“The dance of the lens cap” is a defining moment in Varda’s filmography that truly defines her personality: the director leaves the camera running and accidentally tapes the lens cap dangling above the ground. Any other director would have deleted that footage, but Varda, as a good gleaner, and thanks to her keen eye for detail, saves a sequence that even home movies get rid of. The Gleaners & I is a charming documentary film about finding value in things that others consider waste.

Agnes Varda’s Mur Murs

05. Mur Murs

1981 | France, USA

Agnès Varda had always been cool, ahead of her time, and she confirms that with a movie about the rise of the graffiti art way before it was considered hip. Varda understood that graffitis were not an act of vandalism per se, but an artistic expression just like any other. She understood that, behind these murals, there’s also a sociopolitical background.


04. Daguerréotypes

1976 | France, West Germany

Some movies, like good wine, improve with age, especially documentary films, like Frederick Wiseman’s films, for example, that work as time capsules where they show the society of that period. In addition to being an intimate feature about Varda’s neighbours, Daguerréotypes focuses on an endangered species: the local business. Varda interviews owners and employees from a varied selection of stores, from a butcher's to a watchmaker’s workshop. Varda follows their routines, their relationship with their clients, and the way they behave when they shop.


03. Vagabond

Sans toit ni loi | 1985 | France

Agnès Varda won the Golden Lion at the Venice Film Festival for this tale of a homeless woman. The director not only wonders how someone ends up in that situation, but she’s also interested to know what happens to all the people we meet in our way. Have you ever wonder if you changed somebody else’s life? Do your primary school friends even remember you? Have you changed your neighbours’ destiny just by saying “Hi” to them?

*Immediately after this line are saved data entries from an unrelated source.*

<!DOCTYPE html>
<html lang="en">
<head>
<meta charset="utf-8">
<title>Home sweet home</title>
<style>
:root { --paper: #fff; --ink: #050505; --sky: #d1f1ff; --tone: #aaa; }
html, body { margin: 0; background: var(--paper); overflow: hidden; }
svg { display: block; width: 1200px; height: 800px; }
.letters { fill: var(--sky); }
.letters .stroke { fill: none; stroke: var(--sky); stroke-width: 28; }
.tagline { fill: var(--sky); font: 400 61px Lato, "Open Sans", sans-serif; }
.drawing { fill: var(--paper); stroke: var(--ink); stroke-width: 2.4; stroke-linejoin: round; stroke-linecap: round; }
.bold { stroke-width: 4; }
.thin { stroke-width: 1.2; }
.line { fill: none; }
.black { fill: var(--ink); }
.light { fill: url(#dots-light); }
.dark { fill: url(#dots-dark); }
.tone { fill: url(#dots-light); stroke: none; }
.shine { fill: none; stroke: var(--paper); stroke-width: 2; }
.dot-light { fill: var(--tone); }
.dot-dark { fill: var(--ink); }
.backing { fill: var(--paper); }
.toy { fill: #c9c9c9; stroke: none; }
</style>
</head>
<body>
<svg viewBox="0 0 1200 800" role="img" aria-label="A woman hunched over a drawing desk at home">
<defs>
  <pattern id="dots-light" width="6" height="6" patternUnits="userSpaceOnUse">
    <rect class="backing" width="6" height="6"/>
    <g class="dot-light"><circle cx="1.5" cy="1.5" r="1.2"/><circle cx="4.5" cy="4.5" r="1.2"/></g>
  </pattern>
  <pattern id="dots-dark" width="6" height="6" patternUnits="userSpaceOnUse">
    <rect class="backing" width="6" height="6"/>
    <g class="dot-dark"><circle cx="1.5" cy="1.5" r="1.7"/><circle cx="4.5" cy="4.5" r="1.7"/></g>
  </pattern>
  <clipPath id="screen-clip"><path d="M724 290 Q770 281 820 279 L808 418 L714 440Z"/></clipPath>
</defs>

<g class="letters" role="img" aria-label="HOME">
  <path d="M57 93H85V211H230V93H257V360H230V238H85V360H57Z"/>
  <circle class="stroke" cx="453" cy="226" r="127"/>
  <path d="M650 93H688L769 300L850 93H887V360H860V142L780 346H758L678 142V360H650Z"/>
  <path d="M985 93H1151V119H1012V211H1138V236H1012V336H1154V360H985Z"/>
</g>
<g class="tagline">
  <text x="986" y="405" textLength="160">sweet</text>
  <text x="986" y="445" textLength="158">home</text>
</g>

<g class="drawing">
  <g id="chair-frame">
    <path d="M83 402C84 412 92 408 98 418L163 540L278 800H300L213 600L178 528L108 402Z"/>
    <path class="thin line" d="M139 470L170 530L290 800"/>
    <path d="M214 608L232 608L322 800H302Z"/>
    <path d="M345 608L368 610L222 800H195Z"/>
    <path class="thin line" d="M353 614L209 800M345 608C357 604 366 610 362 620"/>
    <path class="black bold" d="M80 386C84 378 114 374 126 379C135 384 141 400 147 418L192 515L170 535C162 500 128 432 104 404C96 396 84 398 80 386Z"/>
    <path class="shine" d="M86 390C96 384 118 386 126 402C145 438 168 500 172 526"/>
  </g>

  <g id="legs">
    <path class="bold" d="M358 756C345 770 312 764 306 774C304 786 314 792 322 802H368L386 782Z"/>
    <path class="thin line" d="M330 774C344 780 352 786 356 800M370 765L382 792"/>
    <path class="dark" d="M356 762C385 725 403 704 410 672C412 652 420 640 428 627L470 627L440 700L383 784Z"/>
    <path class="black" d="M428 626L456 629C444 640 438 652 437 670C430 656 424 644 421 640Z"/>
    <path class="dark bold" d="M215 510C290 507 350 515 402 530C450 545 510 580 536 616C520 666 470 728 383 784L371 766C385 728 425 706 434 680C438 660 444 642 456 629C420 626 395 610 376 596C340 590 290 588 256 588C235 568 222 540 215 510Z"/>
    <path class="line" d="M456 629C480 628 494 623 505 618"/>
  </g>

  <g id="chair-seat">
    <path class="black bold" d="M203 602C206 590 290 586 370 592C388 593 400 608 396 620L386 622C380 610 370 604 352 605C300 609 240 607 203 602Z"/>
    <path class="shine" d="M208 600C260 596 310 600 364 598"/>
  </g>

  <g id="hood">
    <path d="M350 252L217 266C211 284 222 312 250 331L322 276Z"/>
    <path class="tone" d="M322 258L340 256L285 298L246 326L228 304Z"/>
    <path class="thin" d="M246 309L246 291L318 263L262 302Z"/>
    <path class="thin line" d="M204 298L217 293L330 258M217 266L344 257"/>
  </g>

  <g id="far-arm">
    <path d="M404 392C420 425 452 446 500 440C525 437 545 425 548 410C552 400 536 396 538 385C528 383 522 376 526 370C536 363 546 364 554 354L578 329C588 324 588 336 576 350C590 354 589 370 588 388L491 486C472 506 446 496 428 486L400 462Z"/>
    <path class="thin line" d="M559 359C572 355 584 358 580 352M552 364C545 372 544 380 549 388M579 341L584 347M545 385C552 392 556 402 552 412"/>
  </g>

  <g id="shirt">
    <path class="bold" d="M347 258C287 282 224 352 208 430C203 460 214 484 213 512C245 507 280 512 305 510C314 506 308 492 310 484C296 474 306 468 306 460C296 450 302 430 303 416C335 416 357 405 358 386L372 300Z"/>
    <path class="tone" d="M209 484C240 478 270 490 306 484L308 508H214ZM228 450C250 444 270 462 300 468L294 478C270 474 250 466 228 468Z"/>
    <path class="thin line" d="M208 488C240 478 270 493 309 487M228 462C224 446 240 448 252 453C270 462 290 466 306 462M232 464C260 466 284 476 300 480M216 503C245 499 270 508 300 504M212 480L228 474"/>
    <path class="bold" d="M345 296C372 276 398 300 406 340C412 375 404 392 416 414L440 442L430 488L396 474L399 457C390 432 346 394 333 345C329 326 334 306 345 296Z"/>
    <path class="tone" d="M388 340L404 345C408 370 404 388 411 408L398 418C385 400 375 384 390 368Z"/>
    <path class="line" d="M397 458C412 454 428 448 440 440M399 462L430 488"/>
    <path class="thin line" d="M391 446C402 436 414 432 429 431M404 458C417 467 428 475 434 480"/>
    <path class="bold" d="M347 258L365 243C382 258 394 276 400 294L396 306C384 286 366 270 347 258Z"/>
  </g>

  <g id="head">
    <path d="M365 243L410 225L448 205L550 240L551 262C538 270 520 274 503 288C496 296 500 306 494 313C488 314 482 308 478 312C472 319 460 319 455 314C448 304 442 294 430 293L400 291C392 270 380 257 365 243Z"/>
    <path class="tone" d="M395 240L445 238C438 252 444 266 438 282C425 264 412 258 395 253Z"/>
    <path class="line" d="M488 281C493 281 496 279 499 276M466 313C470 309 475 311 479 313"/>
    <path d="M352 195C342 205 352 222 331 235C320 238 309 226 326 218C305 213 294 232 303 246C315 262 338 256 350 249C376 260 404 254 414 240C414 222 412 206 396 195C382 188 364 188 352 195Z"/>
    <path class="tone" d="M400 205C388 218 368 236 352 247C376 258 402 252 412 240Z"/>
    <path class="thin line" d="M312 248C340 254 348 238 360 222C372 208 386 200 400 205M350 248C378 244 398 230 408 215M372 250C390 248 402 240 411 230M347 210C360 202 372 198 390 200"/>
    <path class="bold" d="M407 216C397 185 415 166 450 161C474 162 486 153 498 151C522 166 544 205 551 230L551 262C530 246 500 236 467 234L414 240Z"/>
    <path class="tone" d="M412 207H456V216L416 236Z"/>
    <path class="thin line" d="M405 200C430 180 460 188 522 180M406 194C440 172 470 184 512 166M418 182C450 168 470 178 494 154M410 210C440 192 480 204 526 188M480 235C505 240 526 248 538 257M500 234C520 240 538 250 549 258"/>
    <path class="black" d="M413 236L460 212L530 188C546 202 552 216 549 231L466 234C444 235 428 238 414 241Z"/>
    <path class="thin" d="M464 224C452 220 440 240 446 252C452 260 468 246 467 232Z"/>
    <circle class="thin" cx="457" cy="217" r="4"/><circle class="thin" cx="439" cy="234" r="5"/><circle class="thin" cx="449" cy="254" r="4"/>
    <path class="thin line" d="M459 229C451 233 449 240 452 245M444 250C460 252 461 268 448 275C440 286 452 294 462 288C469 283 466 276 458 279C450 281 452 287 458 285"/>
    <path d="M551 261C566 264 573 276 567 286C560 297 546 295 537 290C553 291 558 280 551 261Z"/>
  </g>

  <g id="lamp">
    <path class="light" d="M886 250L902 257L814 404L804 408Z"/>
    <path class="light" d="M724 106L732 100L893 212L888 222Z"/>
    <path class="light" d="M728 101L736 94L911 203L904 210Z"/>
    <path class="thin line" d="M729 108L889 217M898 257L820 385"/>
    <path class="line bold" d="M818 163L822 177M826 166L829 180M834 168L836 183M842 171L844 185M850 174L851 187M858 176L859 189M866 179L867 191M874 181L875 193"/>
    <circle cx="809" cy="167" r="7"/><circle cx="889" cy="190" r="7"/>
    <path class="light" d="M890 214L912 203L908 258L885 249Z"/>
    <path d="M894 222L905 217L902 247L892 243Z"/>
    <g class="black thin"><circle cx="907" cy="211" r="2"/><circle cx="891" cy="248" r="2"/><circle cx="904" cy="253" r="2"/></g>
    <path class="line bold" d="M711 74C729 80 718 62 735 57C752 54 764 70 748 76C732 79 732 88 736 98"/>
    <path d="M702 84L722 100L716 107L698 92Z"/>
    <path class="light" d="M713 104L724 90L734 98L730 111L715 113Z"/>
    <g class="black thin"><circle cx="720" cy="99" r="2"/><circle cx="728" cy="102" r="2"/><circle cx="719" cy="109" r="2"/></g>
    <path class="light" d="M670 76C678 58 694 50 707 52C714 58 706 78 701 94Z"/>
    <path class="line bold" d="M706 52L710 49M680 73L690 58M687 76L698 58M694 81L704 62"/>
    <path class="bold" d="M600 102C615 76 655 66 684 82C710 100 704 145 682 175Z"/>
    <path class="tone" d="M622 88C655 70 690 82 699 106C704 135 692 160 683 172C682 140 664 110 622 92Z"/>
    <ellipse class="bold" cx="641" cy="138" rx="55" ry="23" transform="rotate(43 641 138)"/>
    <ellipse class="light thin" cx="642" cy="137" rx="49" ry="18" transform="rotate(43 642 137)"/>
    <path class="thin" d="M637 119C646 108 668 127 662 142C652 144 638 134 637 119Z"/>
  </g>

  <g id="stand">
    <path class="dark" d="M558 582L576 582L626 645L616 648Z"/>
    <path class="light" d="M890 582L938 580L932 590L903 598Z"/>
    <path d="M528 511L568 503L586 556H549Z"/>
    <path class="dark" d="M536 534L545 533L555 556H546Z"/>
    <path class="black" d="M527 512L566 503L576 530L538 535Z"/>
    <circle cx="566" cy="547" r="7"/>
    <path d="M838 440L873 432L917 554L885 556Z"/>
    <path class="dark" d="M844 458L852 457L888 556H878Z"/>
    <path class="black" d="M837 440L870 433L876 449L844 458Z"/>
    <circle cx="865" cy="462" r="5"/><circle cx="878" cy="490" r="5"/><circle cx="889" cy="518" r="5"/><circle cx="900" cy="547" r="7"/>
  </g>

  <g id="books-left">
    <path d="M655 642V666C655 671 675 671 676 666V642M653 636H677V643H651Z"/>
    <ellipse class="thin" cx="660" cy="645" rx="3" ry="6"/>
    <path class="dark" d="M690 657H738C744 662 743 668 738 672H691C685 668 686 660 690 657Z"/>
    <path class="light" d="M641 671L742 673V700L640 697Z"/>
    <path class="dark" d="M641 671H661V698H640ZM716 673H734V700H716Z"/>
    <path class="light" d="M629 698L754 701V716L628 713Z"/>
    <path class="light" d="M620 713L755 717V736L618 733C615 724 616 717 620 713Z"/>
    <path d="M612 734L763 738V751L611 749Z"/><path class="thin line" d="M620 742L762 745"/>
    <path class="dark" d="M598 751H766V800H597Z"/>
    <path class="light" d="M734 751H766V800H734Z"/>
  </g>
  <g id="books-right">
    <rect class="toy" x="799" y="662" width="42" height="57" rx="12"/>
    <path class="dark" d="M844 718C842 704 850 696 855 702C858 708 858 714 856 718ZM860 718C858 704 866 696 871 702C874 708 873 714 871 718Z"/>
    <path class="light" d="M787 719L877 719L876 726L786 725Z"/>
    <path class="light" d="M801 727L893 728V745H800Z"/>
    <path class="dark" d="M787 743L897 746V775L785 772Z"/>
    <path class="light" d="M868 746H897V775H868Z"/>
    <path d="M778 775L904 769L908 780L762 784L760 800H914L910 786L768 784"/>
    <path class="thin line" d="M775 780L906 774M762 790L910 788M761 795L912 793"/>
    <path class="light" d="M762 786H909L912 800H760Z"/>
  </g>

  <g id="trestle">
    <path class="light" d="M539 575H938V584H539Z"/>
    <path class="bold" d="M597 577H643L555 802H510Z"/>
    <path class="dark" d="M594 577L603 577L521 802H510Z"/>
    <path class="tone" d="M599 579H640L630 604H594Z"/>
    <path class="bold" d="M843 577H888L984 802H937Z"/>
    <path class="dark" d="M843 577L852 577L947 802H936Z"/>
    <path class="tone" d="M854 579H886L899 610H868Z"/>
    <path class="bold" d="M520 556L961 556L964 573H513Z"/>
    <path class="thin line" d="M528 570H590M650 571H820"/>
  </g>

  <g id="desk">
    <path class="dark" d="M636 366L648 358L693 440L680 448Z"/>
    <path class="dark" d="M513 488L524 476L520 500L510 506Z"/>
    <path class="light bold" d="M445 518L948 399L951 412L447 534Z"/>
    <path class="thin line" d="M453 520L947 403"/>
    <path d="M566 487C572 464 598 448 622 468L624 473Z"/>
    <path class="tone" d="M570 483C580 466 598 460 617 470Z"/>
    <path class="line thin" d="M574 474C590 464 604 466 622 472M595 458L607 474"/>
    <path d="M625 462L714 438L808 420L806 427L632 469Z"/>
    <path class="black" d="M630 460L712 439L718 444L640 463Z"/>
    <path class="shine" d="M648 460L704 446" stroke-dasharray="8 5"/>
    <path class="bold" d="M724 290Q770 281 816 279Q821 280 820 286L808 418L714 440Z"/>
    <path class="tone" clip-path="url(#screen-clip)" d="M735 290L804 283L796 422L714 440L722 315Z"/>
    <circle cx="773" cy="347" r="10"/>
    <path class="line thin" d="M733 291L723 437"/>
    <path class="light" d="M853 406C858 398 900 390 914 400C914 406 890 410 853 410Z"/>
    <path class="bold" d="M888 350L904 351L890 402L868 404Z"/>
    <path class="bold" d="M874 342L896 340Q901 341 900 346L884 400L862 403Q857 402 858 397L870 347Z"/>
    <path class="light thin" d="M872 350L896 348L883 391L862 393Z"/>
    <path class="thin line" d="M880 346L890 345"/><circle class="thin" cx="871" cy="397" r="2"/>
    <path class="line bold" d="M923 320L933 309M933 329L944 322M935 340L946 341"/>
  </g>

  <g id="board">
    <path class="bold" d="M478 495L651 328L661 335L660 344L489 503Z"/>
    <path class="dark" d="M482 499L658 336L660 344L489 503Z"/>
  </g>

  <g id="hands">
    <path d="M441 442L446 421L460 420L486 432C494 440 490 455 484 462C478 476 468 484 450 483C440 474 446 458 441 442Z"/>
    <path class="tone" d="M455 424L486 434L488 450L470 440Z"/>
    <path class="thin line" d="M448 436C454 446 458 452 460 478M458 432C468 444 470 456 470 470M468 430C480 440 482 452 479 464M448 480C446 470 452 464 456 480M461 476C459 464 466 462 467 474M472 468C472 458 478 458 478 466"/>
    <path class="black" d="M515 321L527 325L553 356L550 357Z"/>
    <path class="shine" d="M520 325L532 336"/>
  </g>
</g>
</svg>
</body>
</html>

02. Cléo from 5 to 7

Cléo de 5 à 7 | 1962 | France, Italy

24 what? Way before the famous Kiefer Sutherland starrer, Varda had already shown movies in real time, but unlike 24, minutes don’t run in a vertiginous way. Whereas Jack Bauer and his entourage had to race against the clock, Cléo wants time to fly by while she waits for some blood results that will confirm her if she has cancer o not. During this tense wait, Cléo visits a fortune teller, rehearses a musical number and watches a short movie with Jean-Luc Godard as its protagonist.


01. Le Bonheur

1965 | France

Can you film happiness in cinema? Not really. Because, for a story to work, there must be a conflict, and if there’s a conflict, then happiness is ruined. Varda would’ve gotten close enough with Le Bonheur if it wasn’t for the fact that this movie is one of the most cynical features ever produced. In Le Bonheur, the main character finds happiness, but thanks to someone else's sacrifice, i. e., death.